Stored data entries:
********
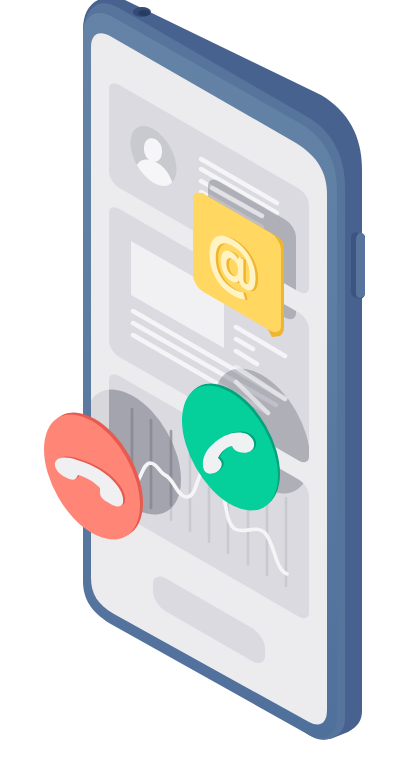
<!DOCTYPE html>
<html lang="en">
<head>
<meta charset="utf-8">
<title>Mobile contact illustration</title>
<style>
:root{--side:#48628f;--side-mid:#56749c;--bezel:#6483a6;--bezel-low:#50709c;--screen:#ececef;--card:#dadae0;--card-dark:#c9c9d0;--line:#f5f5f8;--shade:#6f6f7d;--yellow:#ffd761;--yellow-edge:#efb52f;--cream:#fff3c4;--green:#05cf9b;--green-edge:#00a47c;--red:#ff8577;--red-edge:#e65a4f}
html,body{margin:0;background:#fff}
body{width:410px;height:767px;overflow:hidden}
svg{display:block}
.card{fill:var(--card)}
.rules{fill:none;stroke:var(--line);stroke-width:4.5;stroke-linecap:round}
.bars{fill:none;stroke:var(--card-dark);stroke-width:2.6;stroke-linecap:round}
.wave{fill:none;stroke:var(--line);stroke-width:3.6;stroke-linecap:round;stroke-linejoin:round}
.shadow{fill:var(--shade);opacity:.4}
.soft-shadow{fill:var(--shade);opacity:.16}
.at{font:700 60px Inter,"Open Sans",sans-serif;text-anchor:middle}
</style>
</head>
<body>
<svg width="410" height="767" viewBox="0 0 410 767" role="img" aria-label="Phone with call buttons and a mail tile">
<defs>
<linearGradient id="bezel-shade" x1="0" y1="0" x2="0" y2="1">
<stop offset="0" stop-color="var(--bezel)"/>
<stop offset=".3" stop-color="#5f7fa4"/>
<stop offset="1" stop-color="var(--bezel-low)"/>
</linearGradient>
<path id="phone-front" d="M83 34C83 16 96 8 111 16L303 125C326 140 337 163 337 190V716C337 735 325 743 309 735L109 623C92 612 83 600 83 581Z"/>
<path id="screen" d="M91 47C91 34 99 30 110 36L296 143C317 156 327 172 327 195V710C327 723 320 728 309 722L114 614C98 605 91 594 91 578Z"/>
<rect id="card-contact" width="200" height="103" rx="10" transform="matrix(1 .577 0 1 109 79)"/>
<rect id="card-message" width="200" height="148" rx="10" transform="matrix(1 .577 0 1 109 203)"/>
<rect id="card-chart" width="200" height="137" rx="10" transform="matrix(1 .577 0 1 109 370)"/>
<ellipse id="disc" rx="48" ry="56" transform="matrix(1 .577 0 1 0 0)"/>
<rect id="tile" width="88" height="98" rx="11" transform="matrix(1 .577 0 1 193 188)"/>
<path id="receiver-hang-up" d="M55 463C57 457 65 456 77 460C94 465 107 473 116 484C121 490 124 497 123 503C121 508 115 507 109 503C103 500 100 497 100 492V488C93 481 86 477 78 475C76 480 73 481 67 478C60 475 54 469 55 463Z"/>
<path id="receiver-answer" d="M204 470C201 462 204 452 212 445C221 436 233 431 243 433C250 434 255 440 254 446C253 452 246 454 239 452C235 451 233 448 232 446C226 447 221 452 218 458C222 461 223 465 220 469C216 474 207 476 204 470Z"/>
<clipPath id="on-cards"><use href="#card-contact"/><use href="#card-message"/><use href="#card-chart"/></clipPath>
<clipPath id="on-front"><use href="#phone-front"/></clipPath>
<clipPath id="in-avatar"><ellipse rx="23" ry="27" transform="matrix(1 .577 0 1 153.500 156)"/></clipPath>
</defs>

<g id="phone-body">
<path fill="var(--side)" d="M83 30C83 15 88 5 98 0H125L321 95C348 111 362 136 362 170V711C362 721 357 727 348 732L333 738C324 741 316 739 309 735L83 581Z"/>
<path fill="var(--side-mid)" d="M83 34C83 20 88 10 96 5C102 2 110 3 119 8L311 119C334 134 345 159 345 187V718C345 730 339 736 329 739C322 741 315 739 309 735L83 581Z"/>
<use href="#phone-front" fill="url(#bezel-shade)"/>
<ellipse cx="142" cy="12" rx="9" ry="5" fill="#334b75"/>
<ellipse cx="144" cy="13" rx="6" ry="3" fill="#263c63"/>
<path fill="#3c5580" d="M351 238C351 233 355 231 359 233L365 236V293C365 297 362 299 359 299L354 297C352 296 351 295 351 292Z"/>
<path fill="var(--side-mid)" d="M356 240C356 235 359 232 362 233Q365 234 365 238V292C365 296 362 298 359 298Q356 297 356 293Z"/>
<use href="#screen" fill="var(--screen)"/>
</g>

<g id="contact-card">
<use href="#card-contact" class="card"/>
<ellipse rx="23" ry="27" transform="matrix(1 .577 0 1 153.500 156)" fill="var(--card-dark)"/>
<g clip-path="url(#in-avatar)" fill="#f6f6f8">
<ellipse cx="153" cy="150" rx="9" ry="12" transform="rotate(-14 153 150)"/>
<path d="M134 177C134 164 141 158 149 160C162 162 171 174 174 188V196H134Z"/>
</g>
<path class="rules" d="M201 159L277 203M201 169L277 213M201 181L262 216M201 192L262 227"/>
</g>

<g id="message-card">
<use href="#card-message" class="card"/>
<path fill="#f1f1f4" d="M131 241L224 294V348L131 295Z"/>
<path class="rules" d="M133 311L285 399M133 323L276 405M133 335L268 413M236 327L285 356M236 339L253 349M236 351L257 364"/>
</g>

<g id="chart-card">
<use href="#card-chart" class="card"/>
<path class="bars" d="M132 409V497M151 420V508M171 431V520M190 442V531M209 453V542M228 464V553M248 475V564M267 487V575M286 498V586"/>
</g>

<rect id="bottom-button" class="card" width="112" height="33" rx="13" transform="matrix(1 .577 0 1 153 571)"/>

<g id="shadows">
<g clip-path="url(#on-front)">
<use href="#disc" x="0" y="0" class="soft-shadow" transform="translate(133 452)"/>
</g>
<g clip-path="url(#on-cards)">
<use href="#tile" class="shadow" transform="translate(15 -13)"/>
<use href="#disc" class="shadow" transform="translate(262 431)"/>
<use href="#disc" class="shadow" transform="translate(133 452)"/>
</g>
<path class="rules" opacity=".65" d="M212 188L262 216M236 367L285 399M236 382L268 413"/>
<path class="bars" opacity=".65" style="stroke:#85858f" d="M132 409V497M151 420V508M171 431V505"/>
</g>

<path id="chart-wave" class="wave" d="M136 484C142 476 143 464 150 463C157 463 159 472 165 475C174 479 177 496 186 497C195 498 196 482 201 473C208 460 217 472 222 490C227 506 226 523 235 529C245 534 255 525 264 532C274 540 275 570 287 574"/>

<g id="mail-tile">
<path fill="var(--yellow-edge)" d="M196 197L202 193L278 237Q284 241 284 248V327Q284 333 280 336L272 337Z"/>
<use href="#tile" fill="var(--yellow)"/>
<g transform="matrix(.83 .479 0 1 235 265)">
<text class="at" x="0" y="18" fill="var(--yellow-edge)">@</text>
<text class="at" x="-3" y="19" fill="var(--cream)">@</text>
</g>
</g>

<g id="answer-button">
<use href="#disc" fill="var(--green-edge)" transform="translate(232 446)"/>
<use href="#disc" fill="var(--green)" transform="translate(230 448)"/>
<use href="#receiver-answer" fill="var(--green-edge)" transform="translate(2 -1)"/>
<use href="#receiver-answer" fill="#f0f1f3"/>
</g>

<g id="hang-up-button">
<use href="#disc" fill="var(--red-edge)" transform="translate(95 475)"/>
<use href="#disc" fill="var(--red)" transform="translate(92 477)"/>
<use href="#receiver-hang-up" fill="var(--red-edge)" transform="translate(2 -1)"/>
<use href="#receiver-hang-up" fill="#f0f0f2"/>
</g>
</svg>
</body>
</html>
********
About this exercise:
For the string "height", show each line of the entries above where it occurs.

Answer to this problem:
body{width:410px;height:767px;overflow:hidden}
<svg width="410" height="767" viewBox="0 0 410 767" role="img" aria-label="Phone with call buttons and a mail tile">
<rect id="card-contact" width="200" height="103" rx="10" transform="matrix(1 .577 0 1 109 79)"/>
<rect id="card-message" width="200" height="148" rx="10" transform="matrix(1 .577 0 1 109 203)"/>
<rect id="card-chart" width="200" height="137" rx="10" transform="matrix(1 .577 0 1 109 370)"/>
<rect id="tile" width="88" height="98" rx="11" transform="matrix(1 .577 0 1 193 188)"/>
<rect id="bottom-button" class="card" width="112" height="33" rx="13" transform="matrix(1 .577 0 1 153 571)"/>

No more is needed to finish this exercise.